Exercise: Leave the pictures behind and reproduce every line of the listing exactly.

[Opening Supplied entries section]

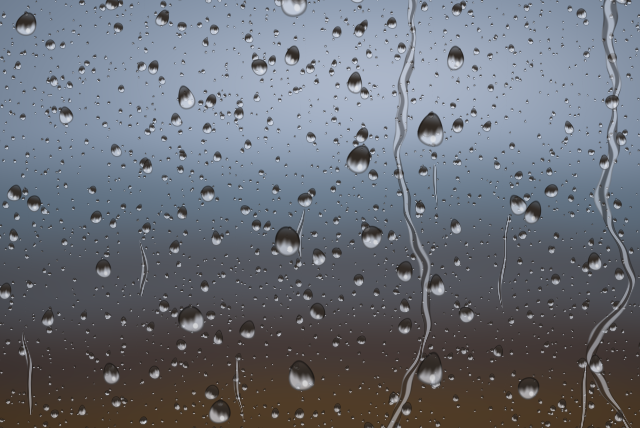
Reproduce this texture procedurally as a WebGL 2 fragment shader.

```glsl
#version 300 es
precision highp float;
// Rain on a window: a soft, out-of-focus dusk gradient behind sharp drops.
// Drops sit in jittered cells on six scales; wavy streams run down the glass.
// Each drop shows the scene upside down: dark ground on top, bright sky below.

#define LAYERS 6
#define CELL_SIZE 0.19
#define CELL_SHRINK 0.62
#define DROP_RADIUS 0.17
#define STREAM_WIDTH 0.0125
#define TRAIL_WIDTH 0.0065
#define TRAILS 7
#define DROP_DARK vec3(0.19, 0.165, 0.145)
#define DROP_LIGHT vec3(0.80, 0.82, 0.86)

uniform vec2 u_resolution;
out vec4 fragColor;

vec3 hash3(vec2 p) {
  vec3 q = fract(p.xyx * vec3(0.1031, 0.1030, 0.0973));
  q += dot(q, q.yxz + 33.33);
  return fract((q.xxy + q.yzz) * q.zyx);
}

// Antialiased coverage of a signed distance
float cover(float d) {
  float px = 0.9 / u_resolution.y;
  return 1.0 - smoothstep(-px, px, d);
}

// Blurred scene: warm ground, grey haze, blue sky with a pale glow
vec3 backdrop(vec2 p) {
  float y = p.y + 0.018 * sin(p.x * 4.1 + 1.0) + 0.012 * sin(p.x * 7.3 + p.y * 5.0);
  vec3 c = mix(vec3(0.32, 0.24, 0.155), vec3(0.265, 0.222, 0.212), smoothstep(0.02, 0.18, y));
  c = mix(c, vec3(0.32, 0.33, 0.36), smoothstep(0.16, 0.34, y));
  c = mix(c, vec3(0.38, 0.45, 0.52), smoothstep(0.36, 0.55, y));
  c = mix(c, vec3(0.51, 0.58, 0.67), smoothstep(0.52, 0.72, y));
  vec2 g = (p - vec2(0.88, 0.82)) / vec2(0.62, 0.19);
  c = mix(c, vec3(0.68, 0.72, 0.79), 0.9 * exp(-dot(g, g)));
  vec2 v = (p - vec2(0.8, 0.5)) / vec2(0.8, 0.7);
  return c * (1.04 - 0.13 * dot(v, v));
}

// One size of drops, at most one drop in each cell
vec3 drops(vec3 col, vec2 p, float layer) {
  float cell = CELL_SIZE * pow(CELL_SHRINK, layer);
  vec2 g = p / cell + 0.37 * layer;
  g.y += hash3(vec2(floor(g.x), layer + 50.0)).x;
  vec2 id = floor(g) + layer * 71.0;
  vec3 a = hash3(id), b = hash3(id + 19.7);
  if (a.z > mix(0.46, 0.27, layer / 5.0)) return col;

  // Tilted, tapered ellipse with a slightly uneven outline
  float radius = cell * DROP_RADIUS * mix(0.5, 1.0, b.x);
  vec2 q = (fract(g) - 0.5 - (a.xy - 0.5) * 0.45) * cell / radius;
  float tilt = (b.y - 0.5) * 0.8;
  q = mat2(cos(tilt), sin(tilt), -sin(tilt), cos(tilt)) * q;
  q.y /= mix(1.0, 1.42, b.z);
  q.x *= 1.08 + 0.34 * b.z * q.y;
  float angle = atan(q.y, q.x);
  float rim = length(q) * (1.0 + 0.05 * sin(2.0 * angle + 6.3 * b.x) + 0.03 * sin(3.0 * angle + 6.3 * a.x));
  float mask = cover((rim - 1.0) * radius);

  // Refraction: bright lower bowl, dark top fading to brown at the crown
  float wave = 0.10 * sin(q.x * 5.0 + 9.0 * a.x) + 0.05 * sin(q.x * 13.0 + 9.0 * a.y);
  float level = q.y + wave + (a.x - 0.5) * 0.7 * q.x + (b.y - 0.5) * 0.45;
  float bright = 1.0 - smoothstep(-0.45, 0.22, level);
  vec3 top = mix(DROP_DARK, col * 0.75 + 0.06, 0.65 * smoothstep(0.2, 1.0, q.y));
  vec3 sky = mix(DROP_LIGHT, col + 0.12, 0.3 + 0.25 * smoothstep(-0.5, -1.0, q.y) * b.x);
  vec3 lens = mix(top, sky, bright);
  lens *= 1.0 - 0.5 * smoothstep(0.8, 1.0, rim);
  float glint = cover((length(q - vec2(0.25, -0.5)) - 0.2) * radius);
  lens = mix(lens, vec3(0.93), 0.6 * glint);
  return mix(col, lens, mask * mix(1.0, 0.8, layer / 5.0));
}

// A ribbon of water with wavering light and dark strands
vec3 stream(vec3 col, vec2 p, float centre, float width, float seed) {
  float w = width * (0.8 + 0.24 * sin(17.0 * p.y + seed) + 0.17 * sin(43.0 * p.y + seed * 2.3));
  w = max(w, 0.0001);
  float u = (p.x - centre) / w;
  float mask = cover((abs(u) - 1.0) * w) * min(1.0, w * u_resolution.y);
  float strand = 0.5 + 0.5 * sin(3.6 * u + 2.0 * sin(p.y * 23.0 + seed) + 1.1 * sin(p.y * 61.0 + seed));
  vec3 water = mix(mix(DROP_DARK, col, 0.55), mix(DROP_LIGHT, col, 0.4), smoothstep(0.12, 0.8, strand));
  water *= 1.0 - 0.3 * smoothstep(0.65, 1.0, abs(u));
  return mix(col, water, 0.92 * mask);
}

void main() {
  vec2 p = gl_FragCoord.xy / u_resolution.y;
  float y = p.y;
  vec3 col = backdrop(p);

  // Fine drops first, so that larger ones lie over them
  for (int i = LAYERS - 1; i > 1; i--) col = drops(col, p, float(i));

  // Short tapering trails
  for (int i = 0; i < TRAILS; i++) {
    float k = float(i);
    vec3 h = hash3(vec2(k * 3.0 + 2.0, 7.0));
    float along = (y - h.y) / (0.04 + 0.10 * h.z);
    float x = (k + 0.2 + 0.6 * h.x) * 1.5 / float(TRAILS) + 0.008 * sin(y * 19.0 + k) + 0.003 * sin(y * 53.0);
    col = stream(col, p, x, TRAIL_WIDTH * sqrt(max(0.0, 1.0 - along * along)), k * 2.1);
  }

  // Two long streams that swing wider near the ground
  float wiggle = 0.004 * sin(y * 37.0) + 0.002 * sin(y * 83.0 + 1.0);
  float left = 0.957 + mix(0.055, 0.01, y) * sin(8.27 * y - 0.91) + wiggle;
  float right = 1.43 + mix(0.048, 0.008, smoothstep(0.3, 0.7, y)) * sin(16.0 * y - 4.19) - wiggle;
  col = stream(col, p, left, STREAM_WIDTH, 1.3);
  col = stream(col, p, right, STREAM_WIDTH * 1.15, 4.4);

  for (int i = 1; i >= 0; i--) col = drops(col, p, float(i));
  fragColor = vec4(clamp(col, 0.0, 1.0), 1.0);
}
```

[Closing Supplied entries section]

Response:
Reproduce this texture procedurally as a WebGL 2 fragment shader.

```glsl
#version 300 es
precision highp float;
// Rain on a window: a soft, out-of-focus dusk gradient behind sharp drops.
// Drops sit in jittered cells on six scales; wavy streams run down the glass.
// Each drop shows the scene upside down: dark ground on top, bright sky below.

#define LAYERS 6
#define CELL_SIZE 0.19
#define CELL_SHRINK 0.62
#define DROP_RADIUS 0.17
#define STREAM_WIDTH 0.0125
#define TRAIL_WIDTH 0.0065
#define TRAILS 7
#define DROP_DARK vec3(0.19, 0.165, 0.145)
#define DROP_LIGHT vec3(0.80, 0.82, 0.86)

uniform vec2 u_resolution;
out vec4 fragColor;

vec3 hash3(vec2 p) {
  vec3 q = fract(p.xyx * vec3(0.1031, 0.1030, 0.0973));
  q += dot(q, q.yxz + 33.33);
  return fract((q.xxy + q.yzz) * q.zyx);
}

// Antialiased coverage of a signed distance
float cover(float d) {
  float px = 0.9 / u_resolution.y;
  return 1.0 - smoothstep(-px, px, d);
}

// Blurred scene: warm ground, grey haze, blue sky with a pale glow
vec3 backdrop(vec2 p) {
  float y = p.y + 0.018 * sin(p.x * 4.1 + 1.0) + 0.012 * sin(p.x * 7.3 + p.y * 5.0);
  vec3 c = mix(vec3(0.32, 0.24, 0.155), vec3(0.265, 0.222, 0.212), smoothstep(0.02, 0.18, y));
  c = mix(c, vec3(0.32, 0.33, 0.36), smoothstep(0.16, 0.34, y));
  c = mix(c, vec3(0.38, 0.45, 0.52), smoothstep(0.36, 0.55, y));
  c = mix(c, vec3(0.51, 0.58, 0.67), smoothstep(0.52, 0.72, y));
  vec2 g = (p - vec2(0.88, 0.82)) / vec2(0.62, 0.19);
  c = mix(c, vec3(0.68, 0.72, 0.79), 0.9 * exp(-dot(g, g)));
  vec2 v = (p - vec2(0.8, 0.5)) / vec2(0.8, 0.7);
  return c * (1.04 - 0.13 * dot(v, v));
}

// One size of drops, at most one drop in each cell
vec3 drops(vec3 col, vec2 p, float layer) {
  float cell = CELL_SIZE * pow(CELL_SHRINK, layer);
  vec2 g = p / cell + 0.37 * layer;
  g.y += hash3(vec2(floor(g.x), layer + 50.0)).x;
  vec2 id = floor(g) + layer * 71.0;
  vec3 a = hash3(id), b = hash3(id + 19.7);
  if (a.z > mix(0.46, 0.27, layer / 5.0)) return col;

  // Tilted, tapered ellipse with a slightly uneven outline
  float radius = cell * DROP_RADIUS * mix(0.5, 1.0, b.x);
  vec2 q = (fract(g) - 0.5 - (a.xy - 0.5) * 0.45) * cell / radius;
  float tilt = (b.y - 0.5) * 0.8;
  q = mat2(cos(tilt), sin(tilt), -sin(tilt), cos(tilt)) * q;
  q.y /= mix(1.0, 1.42, b.z);
  q.x *= 1.08 + 0.34 * b.z * q.y;
  float angle = atan(q.y, q.x);
  float rim = length(q) * (1.0 + 0.05 * sin(2.0 * angle + 6.3 * b.x) + 0.03 * sin(3.0 * angle + 6.3 * a.x));
  float mask = cover((rim - 1.0) * radius);

  // Refraction: bright lower bowl, dark top fading to brown at the crown
  float wave = 0.10 * sin(q.x * 5.0 + 9.0 * a.x) + 0.05 * sin(q.x * 13.0 + 9.0 * a.y);
  float level = q.y + wave + (a.x - 0.5) * 0.7 * q.x + (b.y - 0.5) * 0.45;
  float bright = 1.0 - smoothstep(-0.45, 0.22, level);
  vec3 top = mix(DROP_DARK, col * 0.75 + 0.06, 0.65 * smoothstep(0.2, 1.0, q.y));
  vec3 sky = mix(DROP_LIGHT, col + 0.12, 0.3 + 0.25 * smoothstep(-0.5, -1.0, q.y) * b.x);
  vec3 lens = mix(top, sky, bright);
  lens *= 1.0 - 0.5 * smoothstep(0.8, 1.0, rim);
  float glint = cover((length(q - vec2(0.25, -0.5)) - 0.2) * radius);
  lens = mix(lens, vec3(0.93), 0.6 * glint);
  return mix(col, lens, mask * mix(1.0, 0.8, layer / 5.0));
}

// A ribbon of water with wavering light and dark strands
vec3 stream(vec3 col, vec2 p, float centre, float width, float seed) {
  float w = width * (0.8 + 0.24 * sin(17.0 * p.y + seed) + 0.17 * sin(43.0 * p.y + seed * 2.3));
  w = max(w, 0.0001);
  float u = (p.x - centre) / w;
  float mask = cover((abs(u) - 1.0) * w) * min(1.0, w * u_resolution.y);
  float strand = 0.5 + 0.5 * sin(3.6 * u + 2.0 * sin(p.y * 23.0 + seed) + 1.1 * sin(p.y * 61.0 + seed));
  vec3 water = mix(mix(DROP_DARK, col, 0.55), mix(DROP_LIGHT, col, 0.4), smoothstep(0.12, 0.8, strand));
  water *= 1.0 - 0.3 * smoothstep(0.65, 1.0, abs(u));
  return mix(col, water, 0.92 * mask);
}

void main() {
  vec2 p = gl_FragCoord.xy / u_resolution.y;
  float y = p.y;
  vec3 col = backdrop(p);

  // Fine drops first, so that larger ones lie over them
  for (int i = LAYERS - 1; i > 1; i--) col = drops(col, p, float(i));

  // Short tapering trails
  for (int i = 0; i < TRAILS; i++) {
    float k = float(i);
    vec3 h = hash3(vec2(k * 3.0 + 2.0, 7.0));
    float along = (y - h.y) / (0.04 + 0.10 * h.z);
    float x = (k + 0.2 + 0.6 * h.x) * 1.5 / float(TRAILS) + 0.008 * sin(y * 19.0 + k) + 0.003 * sin(y * 53.0);
    col = stream(col, p, x, TRAIL_WIDTH * sqrt(max(0.0, 1.0 - along * along)), k * 2.1);
  }

  // Two long streams that swing wider near the ground
  float wiggle = 0.004 * sin(y * 37.0) + 0.002 * sin(y * 83.0 + 1.0);
  float left = 0.957 + mix(0.055, 0.01, y) * sin(8.27 * y - 0.91) + wiggle;
  float right = 1.43 + mix(0.048, 0.008, smoothstep(0.3, 0.7, y)) * sin(16.0 * y - 4.19) - wiggle;
  col = stream(col, p, left, STREAM_WIDTH, 1.3);
  col = stream(col, p, right, STREAM_WIDTH * 1.15, 4.4);

  for (int i = 1; i >= 0; i--) col = drops(col, p, float(i));
  fragColor = vec4(clamp(col, 0.0, 1.0), 1.0);
}
```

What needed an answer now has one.